For quite a while the impact of marijuana on one’s driving performance has been controversial subject, and it’s becoming more and more critical with states beginning to become more lenient with drug laws. In spite of drunk driving declining nationwide, driving under the influence of marijuana is becoming more common. In response, researchers from the National Institute on Drug Abuse have recently conducted a study on the effects of marijuana on one’s driving performance.
According to a recent national roadside survey from the National Highway Traffic Safety Administration on nighttime weekend drivers, 8.3 percent had alcohol in their system and 12.6 percent tested positive for THC in their system. The rates of THC rose 8.6 percent from 2007.
It is currently unlawful to drive under the influence of drugs or alcohol, however there is a .08 breath alcohol limit in place within many states. However, there are no limits for marijuana in any state. . . weird.
As a means to determine if there should be a set limit for marijuana, researchers conducted a study to see the effects of marijuana on one’s driving ability. The study selected 18 occasional marijuana smokers, 13 of which were men, whose ages ranged from 21 to 37. Participants took six 45-minute drives in a driving simulator. Each of the six driving sessions tested for varying combinations of high or low concentration THC, alcohol, and placebos. The placebos were created by giving participants fruit juice with alcohol swabbed around the rim, finished off with 1mL of alcohol, as a means to mimic the smell and taste of alcohol.
Researchers specifically focused on three parameters of the participant’s driving ability including weaving within the lane, how many times the car left the lane, and the speed of weaving. Alcohol was found to have an effect on the number of times the car left the lane and the speed of weaving, however marijuana only showed an increase in weaving. Data revealed that drivers with blood concentrations of 13.1 ug/L (which means micrograms per liter) of THC showed an increase in weaving, similar to drivers with a .08 breath alcohol concentration- which is the legal limit in many states.

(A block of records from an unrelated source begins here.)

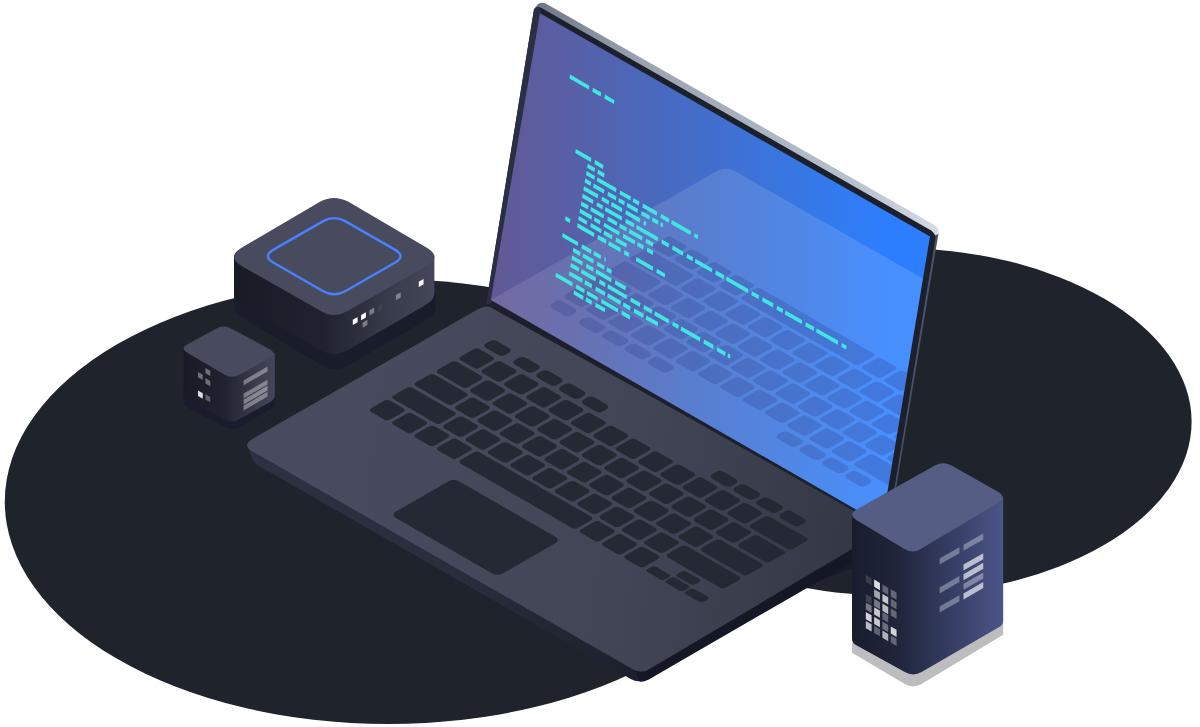
<!DOCTYPE html>
<html lang="en">
<head>
<meta charset="utf-8">
<title>Isometric developer workstation</title>
<style>
:root{
  --paper:#ffffff;
  --ground:#1f232b;
  --key:#252934;
  --bezel:#1c202d;
  --case-light:#474b5e;
  --case-dark:#343845;
  --edge-dark:#171a28;
  --lid-rim:#b4bdc9;
  --code:#40e6e2;
  --ring:#4a80ff;
  --tower-top:#555d84;
  --lamp:#ffffff;
}
html,body{margin:0;padding:0;overflow:hidden;background:var(--paper)}
.workstation{display:block;width:1200px;height:727px}
.ground{fill:var(--ground)}
.keys{fill:var(--key)}
.code path{fill:none;stroke:var(--code);stroke-width:3.3}
.lamp{fill:var(--lamp)}
.soft{fill-opacity:.65}
.dim{fill-opacity:.36}
.faint{fill-opacity:.2}
</style>
</head>
<body>
<svg class="workstation" viewBox="0 0 1000 605.83" role="img" aria-label="Isometric laptop showing code, surrounded by three small computers">
<defs>
  <linearGradient id="screen-glow" gradientUnits="userSpaceOnUse" x1="409" y1="0" x2="777" y2="0">
    <stop offset="0" stop-color="#625995"/><stop offset=".18" stop-color="#585fa6"/><stop offset=".42" stop-color="#466bc4"/><stop offset=".7" stop-color="#3777e4"/><stop offset=".9" stop-color="#2d7eff"/><stop offset="1" stop-color="#2d7eff"/>
  </linearGradient>
  <linearGradient id="deck" gradientUnits="userSpaceOnUse" x1="290" y1="380" x2="720" y2="440">
    <stop offset="0" stop-color="#474b5d"/><stop offset=".55" stop-color="#414556"/><stop offset="1" stop-color="#343845"/>
  </linearGradient>
  <linearGradient id="deck-edge" gradientUnits="userSpaceOnUse" x1="207" y1="0" x2="535" y2="0">
    <stop offset="0" stop-color="#2d3143"/><stop offset=".6" stop-color="#282c3b"/><stop offset="1" stop-color="#1c1f2b"/>
  </linearGradient>
  <linearGradient id="rim" gradientUnits="userSpaceOnUse" x1="447" y1="0" x2="782" y2="0">
    <stop offset="0" stop-color="#6f7686"/><stop offset=".25" stop-color="#9aa2b0"/><stop offset=".8" stop-color="#b9c2cf"/><stop offset="1" stop-color="#d5dbe3"/>
  </linearGradient>
  <linearGradient id="case-side" x1="0" y1="0" x2="1" y2="0">
    <stop offset="0" stop-color="#181b25"/><stop offset=".45" stop-color="#20232f"/><stop offset=".8" stop-color="#393d4d"/><stop offset="1" stop-color="#434759"/>
  </linearGradient>
  <linearGradient id="tower-side" x1="0" y1="0" x2="1" y2="0">
    <stop offset="0" stop-color="#181c2d"/><stop offset=".3" stop-color="#20253b"/><stop offset=".65" stop-color="#353d64"/><stop offset="1" stop-color="#4b5587"/>
  </linearGradient>
  <linearGradient id="mirror-fade" gradientUnits="userSpaceOnUse" x1="409" y1="0" x2="740" y2="0">
    <stop offset="0" stop-color="#fff" stop-opacity=".1"/><stop offset="1" stop-color="#fff" stop-opacity=".13"/>
  </linearGradient>
  <clipPath id="screen-clip"><path d="M450 10 775 197 735 437 409 250Z"/></clipPath>

  <rect id="key" width="18.5" height="18.5" rx="3"/>
  <g id="key-pair"><use href="#key"/><use href="#key" x="21.5"/></g>
  <g id="key-five"><use href="#key-pair"/><use href="#key-pair" x="43"/><use href="#key" x="86"/></g>
  <g id="key-ten"><use href="#key-five"/><use href="#key-five" x="107.5"/></g>
  <rect id="function-key" width="19" height="11" rx="4"/>
  <g id="function-four"><use href="#function-key"/><use href="#function-key" x="22"/><use href="#function-key" x="44"/><use href="#function-key" x="66"/></g>
  <rect id="arrow-key" width="17" height="8.5" rx="2.5"/>
  <g id="keyboard">
    <use href="#function-key" x="31" y="24"/>
    <use href="#function-four" x="59" y="24"/>
    <use href="#function-four" x="249" y="24"/>
    <use href="#key-ten" x="30" y="39"/><use href="#key-pair" x="245" y="39"/><use href="#key" x="288" y="39"/><rect x="309.5" y="39" width="40.5" height="18.5" rx="3"/>
    <rect x="30" y="60.5" width="29" height="18.5" rx="3"/><use href="#key-ten" x="62" y="60.5"/><use href="#key-pair" x="277" y="60.5"/><rect x="320" y="60.5" width="30" height="18.5" rx="3"/>
    <rect x="30" y="82" width="36" height="18.5" rx="3"/><use href="#key-ten" x="69" y="82"/><use href="#key" x="284" y="82"/><rect x="305.5" y="82" width="44.5" height="18.5" rx="3"/>
    <rect x="30" y="103.5" width="46" height="18.5" rx="3"/><use href="#key-ten" x="79" y="103.5"/><rect x="294" y="103.5" width="56" height="18.5" rx="3"/>
    <use href="#key-pair" x="30" y="125"/><use href="#key-pair" x="73" y="125"/><rect x="116" y="125" width="113" height="18.5" rx="3"/><use href="#key-pair" x="232" y="125"/><use href="#key" x="275" y="125"/>
    <use href="#arrow-key" x="315.5" y="125"/><use href="#arrow-key" x="297" y="135.5"/><use href="#arrow-key" x="315.5" y="135.5"/><use href="#arrow-key" x="334" y="135.5"/>
  </g>
  <rect id="pixel" width="5.6" height="6" class="lamp"/>
  <rect id="slot" width="19" height="5" class="lamp"/>
  <rect id="led" width="4.6" height="4.4" class="lamp"/>
</defs>

<g id="ground" class="ground">
  <ellipse cx="323.5" cy="418" rx="319.5" ry="185.300"/>
  <ellipse cx="745" cy="351.500" rx="248" ry="145"/>
</g>

<g id="mini-desktop">
  <path fill="#191c2a" d="M195 244V255Q195 260 201 264L267 304Q279 311 291 304L356 266Q363 262 363 256V244Z"/>
  <path fill="url(#case-side)" d="M195 213V243Q195 249 201 253L266 291Q278 299 291 291L355 254Q362 250 362 244V213Z"/>
  <path fill="#474b5d" d="M267 168Q278 162 290 168L355 206Q369 214 355 222L290 259Q278 266 267 259L202 222Q188 214 202 206Z"/>
  <path fill="none" stroke="var(--ring)" stroke-width="2" d="M269 184.500Q278.500 179 288 184.500L329 208Q338.500 213.500 329 219L288 242.500Q278.500 248 269 242.500L228 219Q218.500 213.500 228 208Z"/>
  <g transform="matrix(.866 -.5 0 1 294 266.500)">
    <use href="#led"/><use href="#led" x="8"/><use href="#led" x="16" class="dim"/><use href="#led" x="9.500" y="7" class="dim"/><use href="#led" x="41.500" class="dim"/><use href="#led" x="63.500"/><use href="#led" x="24" y="1" class="faint" opacity=".3"/>
  </g>
</g>

<g id="mini-cube">
  <path fill="#191c2d" d="M153 325V334Q153 338 157 340L188 356Q194 359 200 356L225 341Q229 339 229 335V324Z"/>
  <path fill="url(#case-side)" d="M153 290V327Q153 331 157 333L188 350Q194 353 200 349L225 335Q229 333 229 329V294Z"/>
  <path fill="#474b5d" d="M180 274Q186 270 193 274L225 291Q231 294.500 225 298L200 312Q193 316 187 312L156 294Q150 290 156 287Z"/>
  <g transform="matrix(.866 .5 0 1 165 310)">
    <use href="#led" class="dim"/><use href="#led" x="7.200" y="-7" opacity=".36"/><use href="#led" x="7.200" y="1.500" opacity=".36"/><use href="#led" y="15.500" opacity=".85"/><use href="#led" x="7.200" y="15" opacity=".3"/>
  </g>
  <g transform="matrix(.866 -.5 0 1 203 317)">
    <rect width="23" height="4" class="lamp dim"/><rect y="11" width="23" height="4" class="lamp dim"/><rect y="16" width="23" height="4" class="lamp soft" opacity=".6"/><rect y="21" width="23" height="4" class="lamp dim"/>
  </g>
</g>

<g id="laptop">
  <g id="laptop-base">
    <path fill="#171a2b" d="M640 500 668 490 740 449V462Z"/>
    <path fill="url(#deck-edge)" d="M206 371 211 384Q213 387 217 389L526 566Q531 569 536 567V555Z"/>
    <path fill="#141724" d="M528 556 533 568Q536 568.500 541 566L740 451V434Z"/>
    <path fill="url(#deck)" d="M396 259Q405 253 414 257L738 441 542 557Q535 562 527 557.500L210 376Q202 371 210 366Z"/>
    <g class="keys" transform="matrix(.866 .5 -.866 .5 405 255)">
      <use href="#keyboard"/>
      <rect id="trackpad" x="128" y="159" width="103" height="61" rx="5"/>
    </g>
  </g>

  <g id="laptop-lid">
    <path fill="url(#rim)" d="M446 7Q448 1 454 2.500L778 187Q783 190 782 196L776 200Z"/>
    <path fill="#4b5166" d="M777 197 782 195 746 411 738 420Z"/>
    <path fill="var(--bezel)" d="M445 8Q447 4 452 7L776 192Q780 195 779.500 199L740 440 405 254Z"/>
    <path fill="#2a2f44" d="M445 8Q446 5 449 6L451 10 410 252 405 254Z"/>
    <path fill="url(#screen-glow)" d="M450 11 775 197 735 437 409 250Z"/>
    <g id="screen-mirror" clip-path="url(#screen-clip)">
      <path fill="url(#mirror-fade)" d="M409 250 595 144Q604 138 613 143L790 244 740 445Z"/>
      <g transform="matrix(.866 .5 .855 -.485 409 251)" fill="#2c3a82" opacity=".25">
        <use href="#keyboard"/>
      </g>
    </g>
    <g id="code-lines" class="code" transform="matrix(1 .575 -.171 1 450 10)">
      <path stroke-dasharray="16 3 7 3 8 30" d="M31 36H68"/>
      <path stroke-dasharray="13 3 7 3" d="M45 90H69"/>
      <path stroke-dasharray="6 2.500" d="M56 96H70"/>
      <path stroke-dasharray="7 2 16 3 9 2 5 3 12 3" d="M56 102H149"/>
      <path stroke-dasharray="5 2 9 3 7 2" d="M56 108.300H121"/>
      <path stroke-dasharray="12 3 6 2 9 3" d="M56 114.600H108"/>
      <path stroke-dasharray="9 3 5 2 14 3 7 2 18 3 6 3" d="M56 121H276"/>
      <path stroke-dasharray="6 2 11 3 8 2" d="M56 127.300H116"/>
      <path stroke-dasharray="10 2 5 3 13 3" d="M56 133.500H117"/>
      <path stroke-dasharray="7 3 9 2" d="M56 139.500H98"/>
      <path stroke-dasharray="4 6 14 3 7 2 10 3" d="M46 145.500H129"/>
      <path stroke-dasharray="13 3 8 2 6 3" d="M46 159.500H82"/>
      <path stroke-dasharray="6 2 9 3" d="M56 166H88"/>
      <path stroke-dasharray="9 3 6 2 13 3" d="M56 172.300H102"/>
      <path stroke-dasharray="7 2 12 3 5 2 16 3 8 3" d="M56 178.600H189"/>
      <path stroke-dasharray="11 2 6 3 8 2" d="M56 185.500H130"/>
      <path stroke-dasharray="14 3 7 2 9 3" d="M46 192.500H108"/>
      <path stroke-dasharray="8 2 5 3" d="M62 198H88"/>
    </g>
  </g>
</g>

<g id="tower">
  <path fill="#bdbdbf" d="M710 535V544L754 570Q761 574 768 570L836 529V518Z"/>
  <path fill="url(#tower-side)" d="M710 429V532Q710 536 714 538L754 560Q761 564 768 560L832 523Q836 521 836 517V414Z"/>
  <path fill="var(--tower-top)" d="M779 388Q786 384 793 388L832 410Q839 414.500 832 419L768 457Q761 462 753 457L713 433Q707 429 713 425Z"/>
  <g id="tower-lights" transform="matrix(.866 .5 0 1 721.500 479)">
    <use href="#pixel" class="dim" opacity=".35"/><use href="#pixel" x="8" opacity=".85"/><use href="#pixel" x="16" opacity=".3"/><use href="#pixel" x="24" opacity=".3"/>
    <use href="#pixel" x="8" y="8" opacity=".6"/><use href="#pixel" x="16" y="8" opacity=".75"/><use href="#pixel" x="24" y="8" opacity=".3"/>
    <use href="#pixel" y="16" opacity=".15"/><use href="#pixel" x="8" y="16" opacity=".4"/><use href="#pixel" x="16" y="16" opacity=".7"/>
    <use href="#pixel" y="23" opacity=".4"/><use href="#pixel" x="8" y="23" opacity=".75"/><use href="#pixel" x="16" y="23" opacity=".3"/><use href="#pixel" x="24" y="16" opacity=".3"/>
    <use href="#pixel" y="31" opacity=".8"/><use href="#pixel" x="8" y="31" opacity=".75"/><use href="#pixel" x="16" y="31" opacity=".35"/><use href="#pixel" x="24" y="31" opacity=".8"/>
    <use href="#pixel" y="38.500" opacity=".7"/><use href="#pixel" x="8" y="38.500" opacity=".3"/><use href="#pixel" x="16" y="38.500" opacity=".65"/><use href="#pixel" x="24" y="38.500" opacity=".3"/>
  </g>
  <g id="tower-slots" transform="matrix(.866 -.5 0 1 783 465.500)">
    <use href="#slot" opacity=".32"/><use href="#slot" y="24" opacity=".32"/><use href="#slot" y="40" opacity=".32"/>
    <use href="#slot" x="23" opacity=".32"/><use href="#slot" x="23" y="16.500" opacity=".65"/><use href="#slot" x="23" y="24.500" opacity=".65"/><use href="#slot" x="23" y="32.500" opacity=".35"/><use href="#slot" x="23" y="40.500" opacity=".65"/>
  </g>
</g>
</svg>
</body>
</html>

The study also found that a combined use of marijuana and alcohol have more of an impact on one’s driving when used simultaneously. According to the study, smoking marijuana while drinking a little alcohol increases the absorption of THC, which enhances one’s high. THC also delays the peak of alcohol impairment, therefore it takes a person using marijuana and alcohol longer to feel drunk. In relation to the use of marijuana and alcohol together, Principal Investigator Dr. Mary Huestis says that cannabis is generally found with a low dose of alcohol. “Many young people have a couple beers and then cannabis,“ says Huestis, as quoted by Time.
Based on the data from this study, researchers believe that it is important to educate the public about the effects of marijuana before they begin driving. “I think this has added really good knowledge from a well-designed study to add to the current debate,” on marijuana’s effects on road safety, says Huestis.